For instance, a person intending to perform the marriage of his daughter, invites such brāhmaṇas on an auspicious day, honours them with gandha (sandal¬wood paste) and tāmbula (betel leaves) and declares his wish, with folded hands. The brāhmaṇas will respond with the words, ‘orh svasti,’ ‘om puṇyāham,’ and ‘om ṛddhyatām’. Each of these is to be repeated by them thrice. These phrases respectively mean: ‘May it be auspicious!’
+
‘May the day be auspicious!’ ‘May the rite progress well!’
+
This rite seems to have been observed with regard to the performance of most of the samskāras or sacraments.
+

Revision as of 10:04, 22 June 2016

By Swami Harshananda

Sometimes transliterated as: Punyahavacana, PuNyAhavAcana, Punyaahavaacana


Puṇyāhavācana literally means ‘declaring the day to be auspicious’.

Puṇyāhavācana Definition

Whenever an important religious rite was to be performed, it was a custom in the olden days, which prevails even today, to invite brāhmaṇas of erudition and pure character and take their blessings. Such an act was called ‘puṇyāhavācana’.

Examples of Puṇyāhavācana

For instance, a person intending to perform the marriage of his daughter, invites such brāhmaṇas on an auspicious day, honors them with gandha[1] and tāmbula[2] and declares his wish, with folded hands. The brāhmaṇas will respond with the words, ‘orii svasti,’ ‘om puṇyāham,’ and ‘om ṛddhyatām’. Each of these is to be repeated by them thrice. These phrases respectively mean:</blockquote>‘May it be auspicious!’ ‘May the day be auspicious!’ ‘May the rite progress well!’</blockquote>

Fruits of Puṇyāhavācana
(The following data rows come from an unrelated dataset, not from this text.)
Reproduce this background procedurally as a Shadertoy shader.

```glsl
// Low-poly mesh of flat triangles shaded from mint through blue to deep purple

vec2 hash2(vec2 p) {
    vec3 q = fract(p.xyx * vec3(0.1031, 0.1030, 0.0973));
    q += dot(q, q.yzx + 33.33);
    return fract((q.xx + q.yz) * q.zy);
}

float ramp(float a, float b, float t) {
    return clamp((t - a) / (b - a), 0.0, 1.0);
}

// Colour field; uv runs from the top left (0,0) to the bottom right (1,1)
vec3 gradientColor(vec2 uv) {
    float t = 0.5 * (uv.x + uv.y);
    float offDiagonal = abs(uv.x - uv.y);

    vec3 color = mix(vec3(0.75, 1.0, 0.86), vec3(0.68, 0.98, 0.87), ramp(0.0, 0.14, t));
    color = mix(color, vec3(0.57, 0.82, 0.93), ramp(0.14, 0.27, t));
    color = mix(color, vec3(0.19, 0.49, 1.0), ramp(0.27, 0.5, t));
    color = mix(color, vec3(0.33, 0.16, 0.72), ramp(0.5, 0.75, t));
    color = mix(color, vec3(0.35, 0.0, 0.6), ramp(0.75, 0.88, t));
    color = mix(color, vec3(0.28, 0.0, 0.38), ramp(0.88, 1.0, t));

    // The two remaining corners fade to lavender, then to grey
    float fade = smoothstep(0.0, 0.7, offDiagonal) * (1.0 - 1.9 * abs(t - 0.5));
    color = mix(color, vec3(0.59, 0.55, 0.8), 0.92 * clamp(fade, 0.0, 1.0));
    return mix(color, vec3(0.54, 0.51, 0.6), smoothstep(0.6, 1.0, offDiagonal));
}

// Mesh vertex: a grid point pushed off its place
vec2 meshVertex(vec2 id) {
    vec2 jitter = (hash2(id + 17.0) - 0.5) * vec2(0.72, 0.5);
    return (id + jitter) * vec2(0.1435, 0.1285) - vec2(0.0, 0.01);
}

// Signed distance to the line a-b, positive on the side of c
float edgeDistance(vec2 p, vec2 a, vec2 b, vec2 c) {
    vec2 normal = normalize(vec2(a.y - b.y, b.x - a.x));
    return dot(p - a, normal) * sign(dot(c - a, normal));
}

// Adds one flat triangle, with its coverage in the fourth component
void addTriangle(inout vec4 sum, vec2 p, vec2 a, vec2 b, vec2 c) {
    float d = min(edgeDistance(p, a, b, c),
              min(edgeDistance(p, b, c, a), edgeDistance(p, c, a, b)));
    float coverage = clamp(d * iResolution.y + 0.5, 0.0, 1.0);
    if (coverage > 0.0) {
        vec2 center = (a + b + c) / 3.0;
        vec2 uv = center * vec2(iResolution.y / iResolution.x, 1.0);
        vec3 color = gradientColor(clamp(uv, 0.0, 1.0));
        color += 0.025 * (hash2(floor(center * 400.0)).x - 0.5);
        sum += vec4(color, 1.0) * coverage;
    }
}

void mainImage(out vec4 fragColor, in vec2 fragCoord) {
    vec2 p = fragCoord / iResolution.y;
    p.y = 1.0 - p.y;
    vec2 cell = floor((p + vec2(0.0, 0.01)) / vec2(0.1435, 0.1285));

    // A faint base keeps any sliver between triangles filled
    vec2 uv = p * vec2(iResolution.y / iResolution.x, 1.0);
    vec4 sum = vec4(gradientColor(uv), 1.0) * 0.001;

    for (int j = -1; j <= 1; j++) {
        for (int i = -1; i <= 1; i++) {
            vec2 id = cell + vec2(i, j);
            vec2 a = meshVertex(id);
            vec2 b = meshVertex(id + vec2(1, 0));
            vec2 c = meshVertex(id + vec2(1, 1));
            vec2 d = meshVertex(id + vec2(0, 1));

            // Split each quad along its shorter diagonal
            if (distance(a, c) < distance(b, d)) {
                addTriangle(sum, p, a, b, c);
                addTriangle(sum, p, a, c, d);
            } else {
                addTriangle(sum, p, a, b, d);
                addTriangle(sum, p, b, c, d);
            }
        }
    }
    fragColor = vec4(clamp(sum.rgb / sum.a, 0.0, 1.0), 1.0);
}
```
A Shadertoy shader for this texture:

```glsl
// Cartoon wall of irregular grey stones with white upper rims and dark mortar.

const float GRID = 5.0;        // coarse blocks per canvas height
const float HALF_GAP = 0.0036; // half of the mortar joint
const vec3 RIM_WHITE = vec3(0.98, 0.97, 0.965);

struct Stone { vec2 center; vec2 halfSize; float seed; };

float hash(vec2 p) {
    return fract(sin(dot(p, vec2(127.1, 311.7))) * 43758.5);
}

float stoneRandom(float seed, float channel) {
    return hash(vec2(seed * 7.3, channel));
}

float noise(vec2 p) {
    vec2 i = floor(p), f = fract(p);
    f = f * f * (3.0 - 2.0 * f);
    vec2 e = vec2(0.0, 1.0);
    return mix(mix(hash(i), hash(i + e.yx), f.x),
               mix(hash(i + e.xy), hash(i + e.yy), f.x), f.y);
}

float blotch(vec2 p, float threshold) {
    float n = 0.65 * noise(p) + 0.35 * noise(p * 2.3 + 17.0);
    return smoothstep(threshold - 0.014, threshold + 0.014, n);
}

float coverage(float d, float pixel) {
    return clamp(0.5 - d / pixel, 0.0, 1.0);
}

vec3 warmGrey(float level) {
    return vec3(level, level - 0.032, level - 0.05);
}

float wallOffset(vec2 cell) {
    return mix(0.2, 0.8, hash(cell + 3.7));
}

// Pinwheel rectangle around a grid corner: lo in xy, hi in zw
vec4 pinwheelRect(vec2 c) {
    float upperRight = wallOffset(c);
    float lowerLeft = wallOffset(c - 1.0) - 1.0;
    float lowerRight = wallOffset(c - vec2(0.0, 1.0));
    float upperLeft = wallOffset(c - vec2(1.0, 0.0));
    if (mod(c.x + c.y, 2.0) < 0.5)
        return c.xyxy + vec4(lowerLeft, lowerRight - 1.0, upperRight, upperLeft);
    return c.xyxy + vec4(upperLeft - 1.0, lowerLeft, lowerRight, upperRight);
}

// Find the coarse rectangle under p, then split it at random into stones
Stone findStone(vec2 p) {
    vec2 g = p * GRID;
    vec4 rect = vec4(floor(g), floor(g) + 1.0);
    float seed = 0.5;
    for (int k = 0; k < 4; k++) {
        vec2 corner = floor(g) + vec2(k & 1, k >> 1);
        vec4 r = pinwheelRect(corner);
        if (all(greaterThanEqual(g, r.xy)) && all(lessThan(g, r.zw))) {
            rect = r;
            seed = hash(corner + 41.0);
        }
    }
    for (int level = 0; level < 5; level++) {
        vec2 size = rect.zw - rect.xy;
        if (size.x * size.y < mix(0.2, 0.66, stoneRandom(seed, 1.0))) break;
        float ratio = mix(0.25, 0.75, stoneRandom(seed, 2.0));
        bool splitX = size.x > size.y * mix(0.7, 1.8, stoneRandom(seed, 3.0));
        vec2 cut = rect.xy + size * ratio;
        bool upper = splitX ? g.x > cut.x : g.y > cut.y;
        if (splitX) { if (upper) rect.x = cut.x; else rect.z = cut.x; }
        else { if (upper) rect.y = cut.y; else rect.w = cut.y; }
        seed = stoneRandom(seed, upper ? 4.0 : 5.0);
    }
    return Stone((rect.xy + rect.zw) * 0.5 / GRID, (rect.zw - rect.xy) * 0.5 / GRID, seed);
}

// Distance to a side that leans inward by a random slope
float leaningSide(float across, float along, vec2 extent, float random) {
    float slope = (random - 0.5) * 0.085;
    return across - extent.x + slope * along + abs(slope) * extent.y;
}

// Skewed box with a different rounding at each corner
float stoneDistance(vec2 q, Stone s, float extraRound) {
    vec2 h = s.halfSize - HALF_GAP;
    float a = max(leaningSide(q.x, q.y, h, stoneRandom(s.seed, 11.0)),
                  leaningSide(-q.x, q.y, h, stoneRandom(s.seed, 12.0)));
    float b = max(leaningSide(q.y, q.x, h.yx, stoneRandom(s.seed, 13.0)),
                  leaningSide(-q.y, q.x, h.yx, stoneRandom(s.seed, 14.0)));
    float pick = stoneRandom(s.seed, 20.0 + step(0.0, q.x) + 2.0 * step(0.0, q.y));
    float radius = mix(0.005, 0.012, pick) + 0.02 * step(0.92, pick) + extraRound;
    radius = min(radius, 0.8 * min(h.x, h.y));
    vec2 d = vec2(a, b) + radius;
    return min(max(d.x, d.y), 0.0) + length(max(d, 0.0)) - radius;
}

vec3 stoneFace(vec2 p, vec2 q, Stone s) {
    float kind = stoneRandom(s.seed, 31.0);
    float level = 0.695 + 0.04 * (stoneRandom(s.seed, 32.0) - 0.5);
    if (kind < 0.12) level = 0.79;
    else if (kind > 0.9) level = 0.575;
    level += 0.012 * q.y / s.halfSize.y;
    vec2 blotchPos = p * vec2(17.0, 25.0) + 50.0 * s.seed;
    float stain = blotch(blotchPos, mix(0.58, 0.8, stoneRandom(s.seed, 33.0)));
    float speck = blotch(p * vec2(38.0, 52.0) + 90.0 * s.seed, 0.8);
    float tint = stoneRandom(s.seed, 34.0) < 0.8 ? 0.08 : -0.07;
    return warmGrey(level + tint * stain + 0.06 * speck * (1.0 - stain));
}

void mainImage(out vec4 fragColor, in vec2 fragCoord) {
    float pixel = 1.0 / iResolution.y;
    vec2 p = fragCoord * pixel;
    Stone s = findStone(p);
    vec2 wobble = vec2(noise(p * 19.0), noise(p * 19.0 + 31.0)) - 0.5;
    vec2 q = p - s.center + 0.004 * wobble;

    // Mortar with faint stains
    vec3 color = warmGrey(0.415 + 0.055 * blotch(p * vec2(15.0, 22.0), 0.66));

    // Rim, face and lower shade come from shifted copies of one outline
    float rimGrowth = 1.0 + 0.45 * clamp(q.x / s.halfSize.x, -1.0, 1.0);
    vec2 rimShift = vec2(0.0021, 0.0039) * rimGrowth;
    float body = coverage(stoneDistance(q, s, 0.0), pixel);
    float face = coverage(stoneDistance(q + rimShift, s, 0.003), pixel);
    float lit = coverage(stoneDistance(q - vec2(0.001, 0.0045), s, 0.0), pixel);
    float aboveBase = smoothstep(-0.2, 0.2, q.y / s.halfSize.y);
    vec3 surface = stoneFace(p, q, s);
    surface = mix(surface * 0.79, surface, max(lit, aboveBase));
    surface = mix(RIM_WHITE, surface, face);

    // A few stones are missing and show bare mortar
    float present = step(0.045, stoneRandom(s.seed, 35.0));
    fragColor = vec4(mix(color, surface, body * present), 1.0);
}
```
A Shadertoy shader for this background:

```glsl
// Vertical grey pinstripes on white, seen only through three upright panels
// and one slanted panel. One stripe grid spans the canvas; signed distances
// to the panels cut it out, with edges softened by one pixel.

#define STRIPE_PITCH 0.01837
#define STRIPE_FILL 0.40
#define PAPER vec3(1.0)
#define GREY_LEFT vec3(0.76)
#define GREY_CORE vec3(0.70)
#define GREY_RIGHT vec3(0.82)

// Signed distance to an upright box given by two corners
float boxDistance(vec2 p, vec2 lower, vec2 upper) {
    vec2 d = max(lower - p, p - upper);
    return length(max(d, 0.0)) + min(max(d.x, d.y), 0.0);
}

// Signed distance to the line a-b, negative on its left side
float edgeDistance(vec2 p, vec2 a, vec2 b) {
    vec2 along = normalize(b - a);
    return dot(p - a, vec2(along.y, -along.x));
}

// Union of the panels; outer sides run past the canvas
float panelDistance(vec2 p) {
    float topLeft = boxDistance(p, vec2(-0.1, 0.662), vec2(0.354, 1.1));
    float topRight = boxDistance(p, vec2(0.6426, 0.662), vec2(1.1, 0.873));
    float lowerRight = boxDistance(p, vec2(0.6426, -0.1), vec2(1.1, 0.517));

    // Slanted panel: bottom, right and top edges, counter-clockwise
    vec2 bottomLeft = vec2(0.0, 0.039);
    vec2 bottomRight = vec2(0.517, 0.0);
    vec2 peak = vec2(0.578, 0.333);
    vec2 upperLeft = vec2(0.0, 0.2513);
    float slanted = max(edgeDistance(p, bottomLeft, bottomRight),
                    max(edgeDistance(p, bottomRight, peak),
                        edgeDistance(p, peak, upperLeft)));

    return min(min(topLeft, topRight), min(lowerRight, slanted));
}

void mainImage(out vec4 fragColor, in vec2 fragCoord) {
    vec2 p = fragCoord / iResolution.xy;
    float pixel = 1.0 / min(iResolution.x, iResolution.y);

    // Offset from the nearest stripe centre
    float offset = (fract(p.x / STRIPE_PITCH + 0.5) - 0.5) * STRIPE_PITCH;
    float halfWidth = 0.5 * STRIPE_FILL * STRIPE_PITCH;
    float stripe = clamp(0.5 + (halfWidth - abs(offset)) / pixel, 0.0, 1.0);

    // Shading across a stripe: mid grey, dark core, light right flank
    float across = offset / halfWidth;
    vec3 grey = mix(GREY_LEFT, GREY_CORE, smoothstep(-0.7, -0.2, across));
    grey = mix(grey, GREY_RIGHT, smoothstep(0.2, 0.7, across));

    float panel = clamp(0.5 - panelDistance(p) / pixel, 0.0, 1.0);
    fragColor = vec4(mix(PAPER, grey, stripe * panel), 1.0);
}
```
This rite seems to have been observed with regards to the performance of most of the sanskāras or sacraments.


References

  1. Gandha means sandalwood paste.
  2. Tāmbula means betel leaves.
  • The Concise Encyclopedia of Hinduism, Swami Harshananda, Ram Krishna Math, Bangalore